Fair Value Measurements
|6 Months Ended|
Jun. 30, 2015
|Fair Value Disclosures [Abstract]|
|Fair Value Disclosures [Text Block]||
Note 2. Fair Value Measurements
Fair value is the price that would be received from the sale of an asset or paid to transfer a liability assuming an orderly transaction in the most advantageous market at the measurement date. U.S. GAAP establishes a hierarchical disclosure framework which prioritizes and ranks the level of observability of inputs used in measuring fair value. These levels are:
Financial Assets and Liabilities Measured at Fair Value on a Recurring Basis
We have segregated our financial assets and liabilities that are measured at fair value into the most appropriate level within the fair value hierarchy based on the inputs used to determine the fair value at the measurement date.
The inputs used in measuring the fair value of cash and cash equivalents are considered to be Level 1 in accordance with the three-tier fair value hierarchy. The fair market values are based on period-end statements supplied by the various banks and brokers that held the majority of our funds.
We had no financial assets or liabilities measured at fair value using level 3 inputs on a recurring basis at June 30, 2015 or December 31, 2014.

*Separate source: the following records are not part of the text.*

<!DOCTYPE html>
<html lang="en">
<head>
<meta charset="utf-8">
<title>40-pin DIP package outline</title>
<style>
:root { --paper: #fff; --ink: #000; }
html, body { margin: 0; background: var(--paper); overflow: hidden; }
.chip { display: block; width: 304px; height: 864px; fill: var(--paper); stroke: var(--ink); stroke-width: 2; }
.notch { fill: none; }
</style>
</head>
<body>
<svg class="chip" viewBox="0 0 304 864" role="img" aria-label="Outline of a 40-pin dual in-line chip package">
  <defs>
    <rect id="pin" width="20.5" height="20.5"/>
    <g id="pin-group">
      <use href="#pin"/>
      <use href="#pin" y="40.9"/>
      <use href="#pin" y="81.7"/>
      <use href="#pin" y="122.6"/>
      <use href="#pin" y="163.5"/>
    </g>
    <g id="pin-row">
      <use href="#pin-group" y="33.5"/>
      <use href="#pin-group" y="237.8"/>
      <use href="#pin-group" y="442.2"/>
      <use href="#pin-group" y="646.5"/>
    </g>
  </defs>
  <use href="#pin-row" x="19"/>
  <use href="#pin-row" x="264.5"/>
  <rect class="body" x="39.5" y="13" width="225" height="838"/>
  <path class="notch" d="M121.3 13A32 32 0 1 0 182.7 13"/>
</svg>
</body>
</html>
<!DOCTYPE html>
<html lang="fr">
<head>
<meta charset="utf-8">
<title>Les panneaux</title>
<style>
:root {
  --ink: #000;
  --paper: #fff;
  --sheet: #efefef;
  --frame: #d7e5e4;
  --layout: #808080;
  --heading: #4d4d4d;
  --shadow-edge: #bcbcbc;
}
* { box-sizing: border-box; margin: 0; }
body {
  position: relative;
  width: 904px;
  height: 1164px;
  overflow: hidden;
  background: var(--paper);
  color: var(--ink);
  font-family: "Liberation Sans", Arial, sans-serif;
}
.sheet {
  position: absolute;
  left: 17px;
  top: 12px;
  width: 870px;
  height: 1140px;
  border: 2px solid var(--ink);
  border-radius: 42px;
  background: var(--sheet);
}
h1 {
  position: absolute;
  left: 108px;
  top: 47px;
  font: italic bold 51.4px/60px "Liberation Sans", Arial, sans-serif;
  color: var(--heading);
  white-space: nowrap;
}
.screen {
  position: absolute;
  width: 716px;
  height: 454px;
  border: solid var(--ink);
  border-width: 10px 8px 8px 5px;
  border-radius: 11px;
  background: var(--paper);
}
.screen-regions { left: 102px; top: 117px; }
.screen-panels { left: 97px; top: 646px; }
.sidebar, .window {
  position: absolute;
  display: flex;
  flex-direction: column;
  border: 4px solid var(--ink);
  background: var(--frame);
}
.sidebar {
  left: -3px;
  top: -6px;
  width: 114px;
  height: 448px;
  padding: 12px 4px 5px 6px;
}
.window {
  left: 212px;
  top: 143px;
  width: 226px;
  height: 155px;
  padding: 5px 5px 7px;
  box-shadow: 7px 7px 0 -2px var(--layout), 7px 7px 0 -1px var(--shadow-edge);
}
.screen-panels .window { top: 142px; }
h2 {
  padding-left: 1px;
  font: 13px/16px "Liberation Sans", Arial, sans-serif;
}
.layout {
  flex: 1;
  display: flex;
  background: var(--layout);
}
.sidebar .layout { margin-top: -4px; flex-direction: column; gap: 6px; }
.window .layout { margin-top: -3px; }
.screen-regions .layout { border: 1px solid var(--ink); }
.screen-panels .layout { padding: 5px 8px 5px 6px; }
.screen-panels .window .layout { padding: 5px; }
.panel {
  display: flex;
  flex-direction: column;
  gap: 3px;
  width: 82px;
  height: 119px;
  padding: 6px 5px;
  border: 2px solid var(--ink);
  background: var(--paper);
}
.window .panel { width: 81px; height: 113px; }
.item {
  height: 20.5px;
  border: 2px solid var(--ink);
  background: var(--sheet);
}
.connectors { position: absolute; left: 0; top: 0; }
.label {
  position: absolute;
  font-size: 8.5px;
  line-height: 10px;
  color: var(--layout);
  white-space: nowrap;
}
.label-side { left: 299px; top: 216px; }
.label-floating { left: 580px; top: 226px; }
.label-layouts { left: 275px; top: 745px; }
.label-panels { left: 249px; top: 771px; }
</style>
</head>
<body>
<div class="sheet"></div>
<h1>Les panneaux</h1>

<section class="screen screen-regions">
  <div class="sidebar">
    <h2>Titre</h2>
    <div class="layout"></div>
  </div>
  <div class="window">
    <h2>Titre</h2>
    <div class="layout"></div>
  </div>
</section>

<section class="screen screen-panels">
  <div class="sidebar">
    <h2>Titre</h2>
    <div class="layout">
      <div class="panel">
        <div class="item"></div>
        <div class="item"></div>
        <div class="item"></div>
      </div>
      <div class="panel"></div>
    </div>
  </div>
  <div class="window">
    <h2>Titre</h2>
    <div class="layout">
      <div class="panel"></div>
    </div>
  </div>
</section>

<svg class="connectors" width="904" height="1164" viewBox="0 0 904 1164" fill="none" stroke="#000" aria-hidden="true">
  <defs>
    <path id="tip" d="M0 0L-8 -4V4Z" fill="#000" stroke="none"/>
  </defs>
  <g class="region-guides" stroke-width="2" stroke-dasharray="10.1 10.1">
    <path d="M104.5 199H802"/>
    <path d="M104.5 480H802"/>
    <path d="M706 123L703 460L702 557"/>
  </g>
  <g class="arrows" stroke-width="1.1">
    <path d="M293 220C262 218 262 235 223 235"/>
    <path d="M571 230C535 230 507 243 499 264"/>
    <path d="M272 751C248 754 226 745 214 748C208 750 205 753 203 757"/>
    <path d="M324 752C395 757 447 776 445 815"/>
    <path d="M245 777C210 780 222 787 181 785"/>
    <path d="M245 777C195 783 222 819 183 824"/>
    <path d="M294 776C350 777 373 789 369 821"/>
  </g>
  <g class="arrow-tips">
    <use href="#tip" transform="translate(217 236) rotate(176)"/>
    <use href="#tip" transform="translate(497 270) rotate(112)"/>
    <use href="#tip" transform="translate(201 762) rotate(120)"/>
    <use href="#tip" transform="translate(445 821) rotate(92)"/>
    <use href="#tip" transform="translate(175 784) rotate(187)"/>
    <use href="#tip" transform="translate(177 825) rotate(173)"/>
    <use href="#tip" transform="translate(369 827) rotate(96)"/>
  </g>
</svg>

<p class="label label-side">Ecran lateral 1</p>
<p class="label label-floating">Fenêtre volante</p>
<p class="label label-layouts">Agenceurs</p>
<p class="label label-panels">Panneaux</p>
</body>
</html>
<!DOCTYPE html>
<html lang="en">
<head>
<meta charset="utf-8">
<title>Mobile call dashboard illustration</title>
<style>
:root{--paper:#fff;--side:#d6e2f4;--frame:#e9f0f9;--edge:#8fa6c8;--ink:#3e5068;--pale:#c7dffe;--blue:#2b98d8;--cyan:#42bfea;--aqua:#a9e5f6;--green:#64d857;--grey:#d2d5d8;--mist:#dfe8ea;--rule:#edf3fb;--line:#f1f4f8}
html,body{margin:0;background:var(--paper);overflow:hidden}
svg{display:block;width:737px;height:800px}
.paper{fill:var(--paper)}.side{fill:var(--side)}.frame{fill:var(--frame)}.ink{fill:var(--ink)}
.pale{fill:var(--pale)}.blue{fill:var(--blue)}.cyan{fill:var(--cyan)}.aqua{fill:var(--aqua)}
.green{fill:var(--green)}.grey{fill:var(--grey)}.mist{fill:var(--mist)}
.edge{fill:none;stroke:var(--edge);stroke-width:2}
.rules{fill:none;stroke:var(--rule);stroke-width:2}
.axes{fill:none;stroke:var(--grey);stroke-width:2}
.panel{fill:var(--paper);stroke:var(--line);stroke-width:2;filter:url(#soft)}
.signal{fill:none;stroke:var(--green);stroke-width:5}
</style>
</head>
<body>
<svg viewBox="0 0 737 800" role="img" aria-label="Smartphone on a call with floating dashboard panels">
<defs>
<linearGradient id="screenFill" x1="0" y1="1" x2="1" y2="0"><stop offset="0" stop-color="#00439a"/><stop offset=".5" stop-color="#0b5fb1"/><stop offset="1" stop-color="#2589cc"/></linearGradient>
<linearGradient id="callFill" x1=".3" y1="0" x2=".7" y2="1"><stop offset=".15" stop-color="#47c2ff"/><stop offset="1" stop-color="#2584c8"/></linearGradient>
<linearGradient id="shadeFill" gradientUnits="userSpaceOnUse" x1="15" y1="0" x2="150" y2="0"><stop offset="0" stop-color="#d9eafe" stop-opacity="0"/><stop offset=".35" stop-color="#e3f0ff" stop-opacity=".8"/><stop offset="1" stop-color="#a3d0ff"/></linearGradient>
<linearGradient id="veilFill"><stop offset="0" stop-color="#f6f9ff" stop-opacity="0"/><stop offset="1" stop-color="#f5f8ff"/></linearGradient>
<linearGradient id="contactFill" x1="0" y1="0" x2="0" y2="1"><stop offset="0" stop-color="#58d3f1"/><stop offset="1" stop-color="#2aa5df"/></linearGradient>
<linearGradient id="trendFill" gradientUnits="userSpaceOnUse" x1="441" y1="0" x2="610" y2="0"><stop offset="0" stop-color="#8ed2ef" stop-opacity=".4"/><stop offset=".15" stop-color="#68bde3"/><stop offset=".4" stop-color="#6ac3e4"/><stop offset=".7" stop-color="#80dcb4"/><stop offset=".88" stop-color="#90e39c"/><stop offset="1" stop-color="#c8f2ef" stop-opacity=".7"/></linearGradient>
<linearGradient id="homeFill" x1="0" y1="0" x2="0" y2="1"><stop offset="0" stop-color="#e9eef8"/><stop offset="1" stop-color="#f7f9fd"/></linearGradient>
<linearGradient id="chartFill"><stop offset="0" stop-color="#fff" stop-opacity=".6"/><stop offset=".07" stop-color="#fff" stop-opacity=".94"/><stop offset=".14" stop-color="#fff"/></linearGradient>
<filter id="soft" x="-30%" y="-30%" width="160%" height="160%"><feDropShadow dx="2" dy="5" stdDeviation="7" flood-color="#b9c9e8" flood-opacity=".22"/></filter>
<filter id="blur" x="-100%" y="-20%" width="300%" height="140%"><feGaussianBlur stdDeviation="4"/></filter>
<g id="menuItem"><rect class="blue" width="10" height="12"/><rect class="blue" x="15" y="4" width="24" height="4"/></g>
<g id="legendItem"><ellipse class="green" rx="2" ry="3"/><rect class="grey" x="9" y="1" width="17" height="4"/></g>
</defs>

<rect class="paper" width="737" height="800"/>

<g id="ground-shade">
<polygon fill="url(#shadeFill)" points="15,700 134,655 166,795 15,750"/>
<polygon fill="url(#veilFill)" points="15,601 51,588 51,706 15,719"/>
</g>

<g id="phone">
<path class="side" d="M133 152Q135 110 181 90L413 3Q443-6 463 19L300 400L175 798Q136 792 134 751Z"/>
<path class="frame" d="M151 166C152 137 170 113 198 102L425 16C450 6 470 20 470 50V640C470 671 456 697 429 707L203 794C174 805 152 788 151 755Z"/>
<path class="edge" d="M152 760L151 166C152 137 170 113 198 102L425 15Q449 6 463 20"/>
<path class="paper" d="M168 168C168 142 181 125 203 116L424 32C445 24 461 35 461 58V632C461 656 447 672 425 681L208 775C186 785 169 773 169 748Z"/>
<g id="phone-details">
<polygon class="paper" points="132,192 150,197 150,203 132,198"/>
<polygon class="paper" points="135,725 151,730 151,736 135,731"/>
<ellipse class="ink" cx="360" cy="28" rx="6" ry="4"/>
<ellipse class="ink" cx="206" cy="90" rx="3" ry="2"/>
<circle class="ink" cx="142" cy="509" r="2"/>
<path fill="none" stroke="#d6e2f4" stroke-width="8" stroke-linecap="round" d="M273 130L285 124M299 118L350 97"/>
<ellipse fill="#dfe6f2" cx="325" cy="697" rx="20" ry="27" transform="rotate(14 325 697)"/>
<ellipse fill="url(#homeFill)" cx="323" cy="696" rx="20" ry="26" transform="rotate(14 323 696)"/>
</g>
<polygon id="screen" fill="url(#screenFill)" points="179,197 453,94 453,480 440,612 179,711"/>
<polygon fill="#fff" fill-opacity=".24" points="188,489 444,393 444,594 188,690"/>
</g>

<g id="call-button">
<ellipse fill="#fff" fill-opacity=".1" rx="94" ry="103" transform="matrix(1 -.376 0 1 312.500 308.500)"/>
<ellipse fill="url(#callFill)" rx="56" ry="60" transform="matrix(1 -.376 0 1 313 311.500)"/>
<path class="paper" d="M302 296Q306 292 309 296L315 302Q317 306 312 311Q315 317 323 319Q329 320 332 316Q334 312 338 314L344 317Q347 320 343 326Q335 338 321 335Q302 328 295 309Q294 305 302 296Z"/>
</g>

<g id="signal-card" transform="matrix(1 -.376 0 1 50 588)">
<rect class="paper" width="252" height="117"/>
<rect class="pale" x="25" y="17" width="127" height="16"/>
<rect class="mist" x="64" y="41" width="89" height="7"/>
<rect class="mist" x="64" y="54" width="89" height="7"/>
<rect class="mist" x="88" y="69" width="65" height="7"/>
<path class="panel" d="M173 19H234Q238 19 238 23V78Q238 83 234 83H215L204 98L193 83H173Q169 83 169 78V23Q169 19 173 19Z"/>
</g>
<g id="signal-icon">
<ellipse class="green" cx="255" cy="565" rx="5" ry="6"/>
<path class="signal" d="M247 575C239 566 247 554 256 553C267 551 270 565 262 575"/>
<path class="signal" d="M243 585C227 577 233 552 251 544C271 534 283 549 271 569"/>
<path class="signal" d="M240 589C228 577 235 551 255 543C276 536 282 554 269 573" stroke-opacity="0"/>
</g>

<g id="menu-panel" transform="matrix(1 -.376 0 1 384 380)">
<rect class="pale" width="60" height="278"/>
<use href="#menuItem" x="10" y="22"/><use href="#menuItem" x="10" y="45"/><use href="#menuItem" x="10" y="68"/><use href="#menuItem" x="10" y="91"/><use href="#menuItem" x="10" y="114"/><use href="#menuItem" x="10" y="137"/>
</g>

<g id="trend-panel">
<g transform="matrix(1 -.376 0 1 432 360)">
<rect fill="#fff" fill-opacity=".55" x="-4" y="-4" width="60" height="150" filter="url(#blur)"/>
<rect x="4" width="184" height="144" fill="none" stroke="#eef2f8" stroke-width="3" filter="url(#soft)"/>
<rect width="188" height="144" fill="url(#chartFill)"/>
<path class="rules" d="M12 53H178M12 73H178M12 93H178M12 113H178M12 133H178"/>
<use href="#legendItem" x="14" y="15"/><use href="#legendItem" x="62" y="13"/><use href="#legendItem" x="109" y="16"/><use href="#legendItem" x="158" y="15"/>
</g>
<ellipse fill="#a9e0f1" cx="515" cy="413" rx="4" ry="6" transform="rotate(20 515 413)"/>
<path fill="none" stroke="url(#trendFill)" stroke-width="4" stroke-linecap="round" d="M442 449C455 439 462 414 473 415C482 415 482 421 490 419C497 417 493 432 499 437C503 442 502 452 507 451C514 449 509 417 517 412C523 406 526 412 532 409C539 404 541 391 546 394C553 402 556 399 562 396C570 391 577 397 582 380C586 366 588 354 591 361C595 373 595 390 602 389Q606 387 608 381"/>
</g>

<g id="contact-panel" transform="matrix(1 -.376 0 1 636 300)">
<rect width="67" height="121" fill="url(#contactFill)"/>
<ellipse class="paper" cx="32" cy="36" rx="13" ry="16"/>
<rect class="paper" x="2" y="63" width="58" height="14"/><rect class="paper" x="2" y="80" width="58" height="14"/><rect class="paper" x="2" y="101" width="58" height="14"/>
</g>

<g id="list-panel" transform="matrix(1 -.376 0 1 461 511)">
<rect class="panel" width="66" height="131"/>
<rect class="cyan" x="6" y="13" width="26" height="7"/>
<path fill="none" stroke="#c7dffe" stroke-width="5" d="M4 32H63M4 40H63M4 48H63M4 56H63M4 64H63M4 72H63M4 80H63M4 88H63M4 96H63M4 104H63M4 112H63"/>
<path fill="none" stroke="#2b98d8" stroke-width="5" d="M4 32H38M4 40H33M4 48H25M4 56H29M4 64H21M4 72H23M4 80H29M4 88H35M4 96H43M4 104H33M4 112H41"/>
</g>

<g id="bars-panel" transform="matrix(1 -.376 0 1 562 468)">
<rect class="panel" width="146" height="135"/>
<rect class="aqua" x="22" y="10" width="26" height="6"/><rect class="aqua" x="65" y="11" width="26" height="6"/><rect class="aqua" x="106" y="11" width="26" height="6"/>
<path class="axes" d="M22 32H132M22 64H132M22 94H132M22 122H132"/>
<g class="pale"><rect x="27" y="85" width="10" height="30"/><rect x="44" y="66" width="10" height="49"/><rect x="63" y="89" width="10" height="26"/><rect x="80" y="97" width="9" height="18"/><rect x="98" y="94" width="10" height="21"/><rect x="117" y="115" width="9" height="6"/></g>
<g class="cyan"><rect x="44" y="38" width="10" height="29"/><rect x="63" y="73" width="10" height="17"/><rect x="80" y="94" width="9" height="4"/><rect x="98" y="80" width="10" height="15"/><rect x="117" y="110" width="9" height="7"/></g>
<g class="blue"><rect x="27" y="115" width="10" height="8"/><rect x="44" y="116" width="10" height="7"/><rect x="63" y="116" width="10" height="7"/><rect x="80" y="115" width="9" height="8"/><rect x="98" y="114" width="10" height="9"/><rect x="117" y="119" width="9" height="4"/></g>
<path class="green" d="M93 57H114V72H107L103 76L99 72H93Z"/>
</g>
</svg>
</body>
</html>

The following table presents the activity for those items measured at fair value on a recurring basis using Level 3 inputs for the six months ended June 30, 2014:
The (gains) losses resulting from the changes in the fair value of the derivative instruments are classified as the “change in the fair value of derivative instruments” in the accompanying condensed statements of operations. The fair value of the common stock purchase warrants is determined based on the Black-Scholes option pricing model for “plain vanilla” stock options and other option pricing models as appropriate, and includes the use of unobservable inputs such as the expected term, anticipated volatility and expected dividends. Changes in any of the assumptions related to the unobservable inputs identified above may change the embedded conversion options’ fair value; increases in expected term, anticipated volatility and expected dividends generally result in increases in fair value, while decreases in these unobservable inputs generally result in decreases in fair value.
Non-Financial Assets and Liabilities Measure at Fair Value on a Recurring Basis
We have no non-financial assets or liabilities that are measured at fair value on a recurring basis.
Non-Financial Assets and Liabilities Measured at Fair Value on a Nonrecurring Basis
We measure our long-lived assets, including property and equipment and patent assets, at fair value on a nonrecurring basis. These assets are recognized at fair value when they are deemed to be other-than-temporarily impaired. No such fair value impairment was recognized in the six months ended June 30, 2015 or 2014.
The entire disclosure for the fair value of financial instruments (as defined), including financial assets and financial liabilities (collectively, as defined), and the measurements of those instruments as well as disclosures related to the fair value of non-financial assets and liabilities. Such disclosures about the financial instruments, assets, and liabilities would include: (1) the fair value of the required items together with their carrying amounts (as appropriate); (2) for items for which it is not practicable to estimate fair value, disclosure would include: (a) information pertinent to estimating fair value (including, carrying amount, effective interest rate, and maturity, and (b) the reasons why it is not practicable to estimate fair value; (3) significant concentrations of credit risk including: (a) information about the activity, region, or economic characteristics identifying a concentration, (b) the maximum amount of loss the entity is exposed to based on the gross fair value of the related item, (c) policy for requiring collateral or other security and information as to accessing such collateral or security, and (d) the nature and brief description of such collateral or security; (4) quantitative information about market risks and how such risks are managed; (5) for items measured on both a recurring and nonrecurring basis information regarding the inputs used to develop the fair value measurement; and (6) for items presented in the financial statement for which fair value measurement is elected: (a) information necessary to understand the reasons for the election, (b) discussion of the effect of fair value changes on earnings, (c) a description of [similar groups] items for which the election is made and the relation thereof to the balance sheet, the aggregate carrying value of items included in the balance sheet that are not eligible for the election; (7) all other required (as defined) and desired information.
Reference 1: http://www.xbrl.org/2003/role/presentationRef